Plain-text document sources
....

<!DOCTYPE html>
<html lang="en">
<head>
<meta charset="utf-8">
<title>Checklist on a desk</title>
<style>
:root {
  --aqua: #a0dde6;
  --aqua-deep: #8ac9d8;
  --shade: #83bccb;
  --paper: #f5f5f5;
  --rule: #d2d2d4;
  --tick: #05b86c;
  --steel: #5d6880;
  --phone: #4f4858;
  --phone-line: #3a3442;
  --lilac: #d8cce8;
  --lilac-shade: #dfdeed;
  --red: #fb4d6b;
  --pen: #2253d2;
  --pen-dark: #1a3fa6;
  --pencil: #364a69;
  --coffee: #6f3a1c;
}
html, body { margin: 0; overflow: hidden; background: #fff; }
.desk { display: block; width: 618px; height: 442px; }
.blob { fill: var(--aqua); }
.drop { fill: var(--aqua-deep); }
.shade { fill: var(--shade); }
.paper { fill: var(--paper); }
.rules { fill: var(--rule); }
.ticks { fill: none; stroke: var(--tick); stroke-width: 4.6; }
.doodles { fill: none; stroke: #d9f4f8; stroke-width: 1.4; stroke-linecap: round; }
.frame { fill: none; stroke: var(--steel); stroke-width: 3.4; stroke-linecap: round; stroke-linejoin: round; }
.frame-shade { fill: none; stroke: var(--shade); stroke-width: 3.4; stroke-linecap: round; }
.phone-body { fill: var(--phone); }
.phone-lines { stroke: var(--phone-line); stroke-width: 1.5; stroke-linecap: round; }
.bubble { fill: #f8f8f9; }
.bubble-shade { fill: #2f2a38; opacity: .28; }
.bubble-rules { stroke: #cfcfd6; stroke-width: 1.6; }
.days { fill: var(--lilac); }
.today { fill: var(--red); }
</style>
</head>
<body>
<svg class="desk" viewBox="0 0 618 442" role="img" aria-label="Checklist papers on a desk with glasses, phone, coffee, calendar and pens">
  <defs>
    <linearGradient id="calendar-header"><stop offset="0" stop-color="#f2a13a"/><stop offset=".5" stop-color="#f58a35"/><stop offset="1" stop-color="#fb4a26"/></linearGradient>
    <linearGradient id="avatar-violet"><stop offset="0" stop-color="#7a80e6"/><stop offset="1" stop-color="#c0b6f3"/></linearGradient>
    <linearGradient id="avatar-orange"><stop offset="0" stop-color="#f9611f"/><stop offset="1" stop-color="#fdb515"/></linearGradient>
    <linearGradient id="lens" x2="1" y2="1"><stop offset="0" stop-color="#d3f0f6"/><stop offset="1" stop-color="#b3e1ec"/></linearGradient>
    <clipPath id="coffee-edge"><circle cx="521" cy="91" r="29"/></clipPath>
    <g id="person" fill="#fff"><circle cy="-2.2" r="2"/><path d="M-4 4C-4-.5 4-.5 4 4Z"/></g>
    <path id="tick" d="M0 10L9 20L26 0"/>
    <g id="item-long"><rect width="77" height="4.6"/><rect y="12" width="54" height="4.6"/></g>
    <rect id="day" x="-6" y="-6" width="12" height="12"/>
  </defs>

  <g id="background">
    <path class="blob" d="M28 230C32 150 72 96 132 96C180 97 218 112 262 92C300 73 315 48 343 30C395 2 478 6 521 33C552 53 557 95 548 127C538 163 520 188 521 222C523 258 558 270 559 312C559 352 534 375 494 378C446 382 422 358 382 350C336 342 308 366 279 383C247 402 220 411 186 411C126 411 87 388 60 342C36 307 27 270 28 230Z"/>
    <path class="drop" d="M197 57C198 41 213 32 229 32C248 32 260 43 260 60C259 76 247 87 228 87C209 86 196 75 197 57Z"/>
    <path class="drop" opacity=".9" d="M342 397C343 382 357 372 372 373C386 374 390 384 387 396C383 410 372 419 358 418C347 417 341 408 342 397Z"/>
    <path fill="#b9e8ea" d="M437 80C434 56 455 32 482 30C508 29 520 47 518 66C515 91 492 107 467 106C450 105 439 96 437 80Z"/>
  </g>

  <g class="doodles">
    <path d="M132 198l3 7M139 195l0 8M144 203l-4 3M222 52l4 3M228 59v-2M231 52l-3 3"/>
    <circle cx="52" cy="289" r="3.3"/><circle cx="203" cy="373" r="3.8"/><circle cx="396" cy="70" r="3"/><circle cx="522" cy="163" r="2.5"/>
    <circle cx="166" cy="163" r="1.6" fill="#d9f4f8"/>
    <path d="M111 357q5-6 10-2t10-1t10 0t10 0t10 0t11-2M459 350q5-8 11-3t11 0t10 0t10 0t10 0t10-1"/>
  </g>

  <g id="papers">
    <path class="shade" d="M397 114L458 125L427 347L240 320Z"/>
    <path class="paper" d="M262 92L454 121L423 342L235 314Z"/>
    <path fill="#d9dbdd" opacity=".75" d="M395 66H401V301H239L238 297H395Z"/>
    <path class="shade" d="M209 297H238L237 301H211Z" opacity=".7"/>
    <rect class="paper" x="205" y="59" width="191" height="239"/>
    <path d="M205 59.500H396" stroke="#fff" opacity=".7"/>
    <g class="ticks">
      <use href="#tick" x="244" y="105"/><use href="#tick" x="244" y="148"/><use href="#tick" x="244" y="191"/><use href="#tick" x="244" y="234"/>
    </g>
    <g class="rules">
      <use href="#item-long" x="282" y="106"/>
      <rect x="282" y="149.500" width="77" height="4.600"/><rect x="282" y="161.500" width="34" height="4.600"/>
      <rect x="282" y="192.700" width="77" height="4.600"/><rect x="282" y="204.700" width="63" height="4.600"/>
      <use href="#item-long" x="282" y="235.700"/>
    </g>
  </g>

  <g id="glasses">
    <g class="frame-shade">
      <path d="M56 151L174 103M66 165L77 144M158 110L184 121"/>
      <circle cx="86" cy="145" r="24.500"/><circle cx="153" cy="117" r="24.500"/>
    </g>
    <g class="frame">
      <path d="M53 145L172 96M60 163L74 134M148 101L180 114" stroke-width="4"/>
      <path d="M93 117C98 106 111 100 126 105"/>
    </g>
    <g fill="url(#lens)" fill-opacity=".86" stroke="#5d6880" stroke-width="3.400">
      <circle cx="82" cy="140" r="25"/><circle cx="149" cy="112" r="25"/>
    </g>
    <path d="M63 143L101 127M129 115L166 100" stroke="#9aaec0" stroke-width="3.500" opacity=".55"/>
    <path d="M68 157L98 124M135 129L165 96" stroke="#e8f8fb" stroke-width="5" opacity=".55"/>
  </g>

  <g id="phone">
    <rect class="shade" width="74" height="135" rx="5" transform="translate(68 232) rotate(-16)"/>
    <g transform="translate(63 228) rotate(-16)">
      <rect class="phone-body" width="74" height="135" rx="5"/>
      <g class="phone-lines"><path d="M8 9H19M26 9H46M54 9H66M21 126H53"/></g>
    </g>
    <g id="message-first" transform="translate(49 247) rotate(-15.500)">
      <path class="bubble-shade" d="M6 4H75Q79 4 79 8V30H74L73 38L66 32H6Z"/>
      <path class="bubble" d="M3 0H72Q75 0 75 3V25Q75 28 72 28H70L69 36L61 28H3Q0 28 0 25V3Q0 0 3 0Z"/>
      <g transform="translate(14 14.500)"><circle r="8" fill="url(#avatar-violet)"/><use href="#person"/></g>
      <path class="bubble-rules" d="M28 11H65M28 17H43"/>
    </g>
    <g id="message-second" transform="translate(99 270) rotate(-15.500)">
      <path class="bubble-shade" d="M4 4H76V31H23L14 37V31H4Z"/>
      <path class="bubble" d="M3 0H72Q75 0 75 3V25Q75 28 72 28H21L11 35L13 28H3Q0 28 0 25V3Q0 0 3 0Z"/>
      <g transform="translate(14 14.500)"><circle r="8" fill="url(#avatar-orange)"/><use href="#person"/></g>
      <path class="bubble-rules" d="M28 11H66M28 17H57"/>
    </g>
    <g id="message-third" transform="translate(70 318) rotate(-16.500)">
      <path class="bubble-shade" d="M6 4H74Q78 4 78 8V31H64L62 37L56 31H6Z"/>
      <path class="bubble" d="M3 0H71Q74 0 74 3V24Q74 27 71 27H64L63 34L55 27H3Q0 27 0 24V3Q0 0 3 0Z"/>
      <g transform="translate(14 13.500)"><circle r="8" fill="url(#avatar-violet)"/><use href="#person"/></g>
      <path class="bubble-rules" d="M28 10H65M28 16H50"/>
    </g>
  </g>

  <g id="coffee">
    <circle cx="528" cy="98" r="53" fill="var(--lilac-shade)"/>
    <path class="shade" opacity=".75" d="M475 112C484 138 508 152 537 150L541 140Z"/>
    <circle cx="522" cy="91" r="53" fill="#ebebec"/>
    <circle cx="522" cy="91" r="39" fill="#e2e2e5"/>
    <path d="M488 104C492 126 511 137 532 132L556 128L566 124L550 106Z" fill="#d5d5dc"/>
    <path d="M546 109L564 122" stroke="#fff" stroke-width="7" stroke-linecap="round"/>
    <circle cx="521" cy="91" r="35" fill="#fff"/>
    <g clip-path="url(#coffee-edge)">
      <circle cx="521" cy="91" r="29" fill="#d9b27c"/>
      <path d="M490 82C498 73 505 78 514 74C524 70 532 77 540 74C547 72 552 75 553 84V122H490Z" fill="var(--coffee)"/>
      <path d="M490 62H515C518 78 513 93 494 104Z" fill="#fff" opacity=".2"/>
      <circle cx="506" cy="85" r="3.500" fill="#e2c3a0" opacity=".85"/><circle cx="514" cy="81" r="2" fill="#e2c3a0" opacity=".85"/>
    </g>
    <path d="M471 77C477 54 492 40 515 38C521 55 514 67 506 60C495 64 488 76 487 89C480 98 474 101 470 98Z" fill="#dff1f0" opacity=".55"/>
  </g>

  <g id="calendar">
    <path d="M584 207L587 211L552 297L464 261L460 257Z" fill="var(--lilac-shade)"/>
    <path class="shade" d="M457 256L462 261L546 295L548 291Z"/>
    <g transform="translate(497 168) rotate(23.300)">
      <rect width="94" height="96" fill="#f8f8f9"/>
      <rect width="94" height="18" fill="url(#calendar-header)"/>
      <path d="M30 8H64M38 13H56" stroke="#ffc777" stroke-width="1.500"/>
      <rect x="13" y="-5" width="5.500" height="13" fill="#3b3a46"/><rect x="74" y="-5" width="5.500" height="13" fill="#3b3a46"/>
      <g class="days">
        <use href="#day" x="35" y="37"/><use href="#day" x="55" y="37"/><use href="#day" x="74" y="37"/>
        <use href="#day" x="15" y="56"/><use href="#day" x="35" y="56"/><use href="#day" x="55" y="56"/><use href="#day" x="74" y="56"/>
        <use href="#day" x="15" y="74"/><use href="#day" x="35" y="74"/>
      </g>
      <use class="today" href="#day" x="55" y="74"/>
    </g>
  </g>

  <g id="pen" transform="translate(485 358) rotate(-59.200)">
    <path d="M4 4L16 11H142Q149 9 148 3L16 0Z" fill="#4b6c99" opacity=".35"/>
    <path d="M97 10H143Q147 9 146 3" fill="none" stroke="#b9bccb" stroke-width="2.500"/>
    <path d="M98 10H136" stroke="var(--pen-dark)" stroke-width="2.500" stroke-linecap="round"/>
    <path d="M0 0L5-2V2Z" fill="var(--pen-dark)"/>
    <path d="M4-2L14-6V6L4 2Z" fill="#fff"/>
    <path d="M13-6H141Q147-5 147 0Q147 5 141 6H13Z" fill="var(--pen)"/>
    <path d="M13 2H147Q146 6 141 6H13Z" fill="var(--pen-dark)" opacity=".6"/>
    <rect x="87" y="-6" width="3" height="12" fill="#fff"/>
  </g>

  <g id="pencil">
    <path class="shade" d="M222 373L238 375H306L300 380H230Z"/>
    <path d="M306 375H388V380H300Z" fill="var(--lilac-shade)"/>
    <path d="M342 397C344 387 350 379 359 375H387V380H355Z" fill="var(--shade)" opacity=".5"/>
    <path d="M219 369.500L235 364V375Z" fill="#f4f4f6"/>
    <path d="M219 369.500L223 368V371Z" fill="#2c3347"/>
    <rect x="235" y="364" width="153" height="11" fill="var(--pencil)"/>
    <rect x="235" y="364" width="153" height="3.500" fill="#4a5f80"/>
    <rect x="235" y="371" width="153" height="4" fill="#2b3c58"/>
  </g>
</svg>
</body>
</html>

....

**What the task requires:** A line qualifies when it holds the word "href"; report all qualifying lines from the records above.

**The answer:**
      <use href="#tick" x="244" y="105"/><use href="#tick" x="244" y="148"/><use href="#tick" x="244" y="191"/><use href="#tick" x="244" y="234"/>
      <use href="#item-long" x="282" y="106"/>
      <use href="#item-long" x="282" y="235.700"/>
      <g transform="translate(14 14.500)"><circle r="8" fill="url(#avatar-violet)"/><use href="#person"/></g>
      <g transform="translate(14 14.500)"><circle r="8" fill="url(#avatar-orange)"/><use href="#person"/></g>
      <g transform="translate(14 13.500)"><circle r="8" fill="url(#avatar-violet)"/><use href="#person"/></g>
        <use href="#day" x="35" y="37"/><use href="#day" x="55" y="37"/><use href="#day" x="74" y="37"/>
        <use href="#day" x="15" y="56"/><use href="#day" x="35" y="56"/><use href="#day" x="55" y="56"/><use href="#day" x="74" y="56"/>
        <use href="#day" x="15" y="74"/><use href="#day" x="35" y="74"/>
      <use class="today" href="#day" x="55" y="74"/>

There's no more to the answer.